Instructions to follow:
Look through the data below and return each line where "SEAMS" appears.

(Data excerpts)
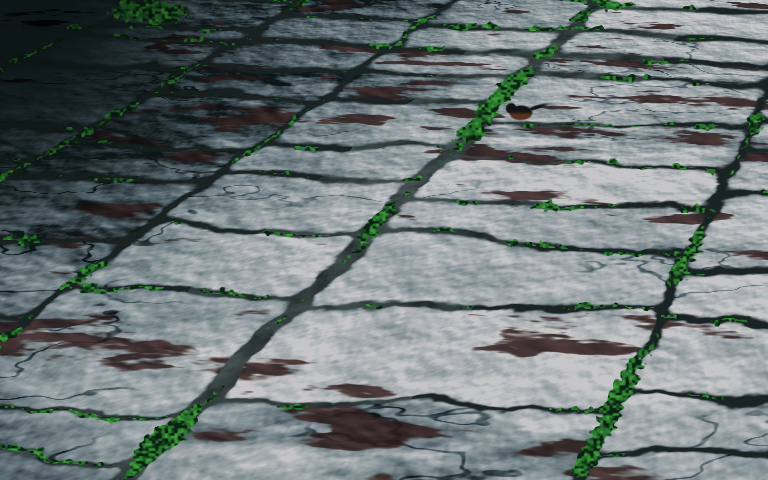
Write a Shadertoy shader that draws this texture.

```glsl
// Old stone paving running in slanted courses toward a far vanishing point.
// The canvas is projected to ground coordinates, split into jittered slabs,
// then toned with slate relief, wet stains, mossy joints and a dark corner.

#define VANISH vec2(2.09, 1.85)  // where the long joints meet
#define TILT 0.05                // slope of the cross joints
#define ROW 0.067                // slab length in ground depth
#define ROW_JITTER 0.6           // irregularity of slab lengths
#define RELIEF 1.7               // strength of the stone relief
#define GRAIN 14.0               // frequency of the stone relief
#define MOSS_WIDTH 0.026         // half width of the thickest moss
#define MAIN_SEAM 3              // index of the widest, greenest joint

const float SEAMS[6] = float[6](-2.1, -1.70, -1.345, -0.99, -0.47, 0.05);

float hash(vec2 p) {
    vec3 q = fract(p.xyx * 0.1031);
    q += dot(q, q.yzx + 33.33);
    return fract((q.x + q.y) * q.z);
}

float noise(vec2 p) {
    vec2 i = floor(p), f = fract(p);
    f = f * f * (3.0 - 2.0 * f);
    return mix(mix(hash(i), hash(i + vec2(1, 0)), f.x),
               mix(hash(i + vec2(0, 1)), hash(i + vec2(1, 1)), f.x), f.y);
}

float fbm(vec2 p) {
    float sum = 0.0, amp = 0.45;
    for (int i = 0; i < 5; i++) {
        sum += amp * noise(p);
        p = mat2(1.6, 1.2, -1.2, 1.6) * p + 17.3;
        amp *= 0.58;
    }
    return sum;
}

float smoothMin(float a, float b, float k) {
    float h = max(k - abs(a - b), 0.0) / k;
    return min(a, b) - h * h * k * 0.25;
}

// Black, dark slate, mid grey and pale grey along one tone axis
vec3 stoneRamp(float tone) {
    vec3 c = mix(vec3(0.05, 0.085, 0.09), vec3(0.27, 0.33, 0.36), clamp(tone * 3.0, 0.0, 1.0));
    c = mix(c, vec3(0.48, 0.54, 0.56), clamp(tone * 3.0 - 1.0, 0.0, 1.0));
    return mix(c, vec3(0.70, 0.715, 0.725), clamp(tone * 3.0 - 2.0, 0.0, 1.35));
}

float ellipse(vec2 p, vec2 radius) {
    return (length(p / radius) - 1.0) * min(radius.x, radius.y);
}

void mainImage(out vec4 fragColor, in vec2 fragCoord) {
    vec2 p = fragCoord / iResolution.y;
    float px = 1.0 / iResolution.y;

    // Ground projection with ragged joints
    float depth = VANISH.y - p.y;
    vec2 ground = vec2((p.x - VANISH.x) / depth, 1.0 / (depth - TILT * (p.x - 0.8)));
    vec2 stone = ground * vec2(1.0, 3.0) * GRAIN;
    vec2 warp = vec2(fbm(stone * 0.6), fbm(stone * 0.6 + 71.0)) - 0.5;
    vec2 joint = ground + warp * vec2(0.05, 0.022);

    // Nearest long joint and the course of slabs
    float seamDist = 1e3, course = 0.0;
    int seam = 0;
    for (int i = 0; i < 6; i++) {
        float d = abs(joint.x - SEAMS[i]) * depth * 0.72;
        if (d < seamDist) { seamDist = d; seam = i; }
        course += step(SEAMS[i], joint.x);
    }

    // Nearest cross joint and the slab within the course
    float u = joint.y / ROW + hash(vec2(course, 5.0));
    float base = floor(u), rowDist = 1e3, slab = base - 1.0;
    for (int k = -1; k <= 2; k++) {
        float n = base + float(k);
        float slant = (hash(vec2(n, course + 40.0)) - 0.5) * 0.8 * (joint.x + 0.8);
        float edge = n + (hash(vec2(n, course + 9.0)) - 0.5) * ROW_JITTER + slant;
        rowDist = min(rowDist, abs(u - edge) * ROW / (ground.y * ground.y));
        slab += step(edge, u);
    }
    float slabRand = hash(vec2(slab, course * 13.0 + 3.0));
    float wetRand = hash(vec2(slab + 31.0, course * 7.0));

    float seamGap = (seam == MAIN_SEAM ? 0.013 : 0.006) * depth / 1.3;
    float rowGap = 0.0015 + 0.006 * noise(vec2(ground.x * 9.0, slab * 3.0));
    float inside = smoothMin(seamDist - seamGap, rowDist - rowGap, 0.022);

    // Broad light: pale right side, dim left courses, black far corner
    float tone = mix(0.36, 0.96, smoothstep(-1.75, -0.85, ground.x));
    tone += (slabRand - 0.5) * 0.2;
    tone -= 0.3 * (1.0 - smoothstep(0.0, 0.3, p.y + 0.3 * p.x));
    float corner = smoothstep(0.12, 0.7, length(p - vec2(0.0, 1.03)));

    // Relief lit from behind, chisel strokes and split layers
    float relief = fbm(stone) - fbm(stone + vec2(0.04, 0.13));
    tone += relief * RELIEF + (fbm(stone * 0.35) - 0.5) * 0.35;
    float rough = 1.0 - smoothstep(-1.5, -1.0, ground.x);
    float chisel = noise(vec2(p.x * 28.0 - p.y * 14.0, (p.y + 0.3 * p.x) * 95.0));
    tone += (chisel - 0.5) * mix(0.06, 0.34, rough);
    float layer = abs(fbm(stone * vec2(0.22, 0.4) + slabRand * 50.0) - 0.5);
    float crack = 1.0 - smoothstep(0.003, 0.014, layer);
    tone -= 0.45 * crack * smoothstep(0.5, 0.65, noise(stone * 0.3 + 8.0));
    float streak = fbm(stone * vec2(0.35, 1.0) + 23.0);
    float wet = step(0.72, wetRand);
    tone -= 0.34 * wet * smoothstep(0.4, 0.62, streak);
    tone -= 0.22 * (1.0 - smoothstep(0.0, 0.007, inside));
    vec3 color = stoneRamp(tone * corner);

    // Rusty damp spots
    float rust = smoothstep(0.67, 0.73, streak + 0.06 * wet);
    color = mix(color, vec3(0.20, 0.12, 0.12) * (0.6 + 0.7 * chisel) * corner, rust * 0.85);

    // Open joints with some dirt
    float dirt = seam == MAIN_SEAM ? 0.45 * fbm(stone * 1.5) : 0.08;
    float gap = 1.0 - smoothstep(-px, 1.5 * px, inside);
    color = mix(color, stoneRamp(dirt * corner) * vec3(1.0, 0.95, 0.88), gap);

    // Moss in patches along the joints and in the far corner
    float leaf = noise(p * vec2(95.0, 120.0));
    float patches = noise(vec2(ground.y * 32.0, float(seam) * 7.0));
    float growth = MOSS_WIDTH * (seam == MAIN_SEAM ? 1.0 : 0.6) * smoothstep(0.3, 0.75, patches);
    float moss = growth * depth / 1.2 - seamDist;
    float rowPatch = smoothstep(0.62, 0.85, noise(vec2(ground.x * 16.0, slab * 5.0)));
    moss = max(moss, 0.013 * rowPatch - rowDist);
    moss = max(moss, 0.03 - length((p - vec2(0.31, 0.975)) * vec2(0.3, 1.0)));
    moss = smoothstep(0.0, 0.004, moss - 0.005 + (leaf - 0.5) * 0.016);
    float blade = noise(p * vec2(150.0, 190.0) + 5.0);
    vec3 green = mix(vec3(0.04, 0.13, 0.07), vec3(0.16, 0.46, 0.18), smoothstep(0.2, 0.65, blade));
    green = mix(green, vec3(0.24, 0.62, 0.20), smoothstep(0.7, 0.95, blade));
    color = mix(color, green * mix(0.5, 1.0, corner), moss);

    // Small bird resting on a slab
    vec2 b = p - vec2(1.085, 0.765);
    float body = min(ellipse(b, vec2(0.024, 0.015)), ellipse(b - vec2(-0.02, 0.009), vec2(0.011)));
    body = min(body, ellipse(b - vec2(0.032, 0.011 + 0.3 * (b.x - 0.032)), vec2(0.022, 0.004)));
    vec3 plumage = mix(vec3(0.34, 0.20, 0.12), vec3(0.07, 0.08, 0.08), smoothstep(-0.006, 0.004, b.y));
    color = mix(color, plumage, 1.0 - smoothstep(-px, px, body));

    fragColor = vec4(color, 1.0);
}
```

Problem solution:
const float SEAMS[6] = float[6](-2.1, -1.70, -1.345, -0.99, -0.47, 0.05);
        float d = abs(joint.x - SEAMS[i]) * depth * 0.72;
        course += step(SEAMS[i], joint.x);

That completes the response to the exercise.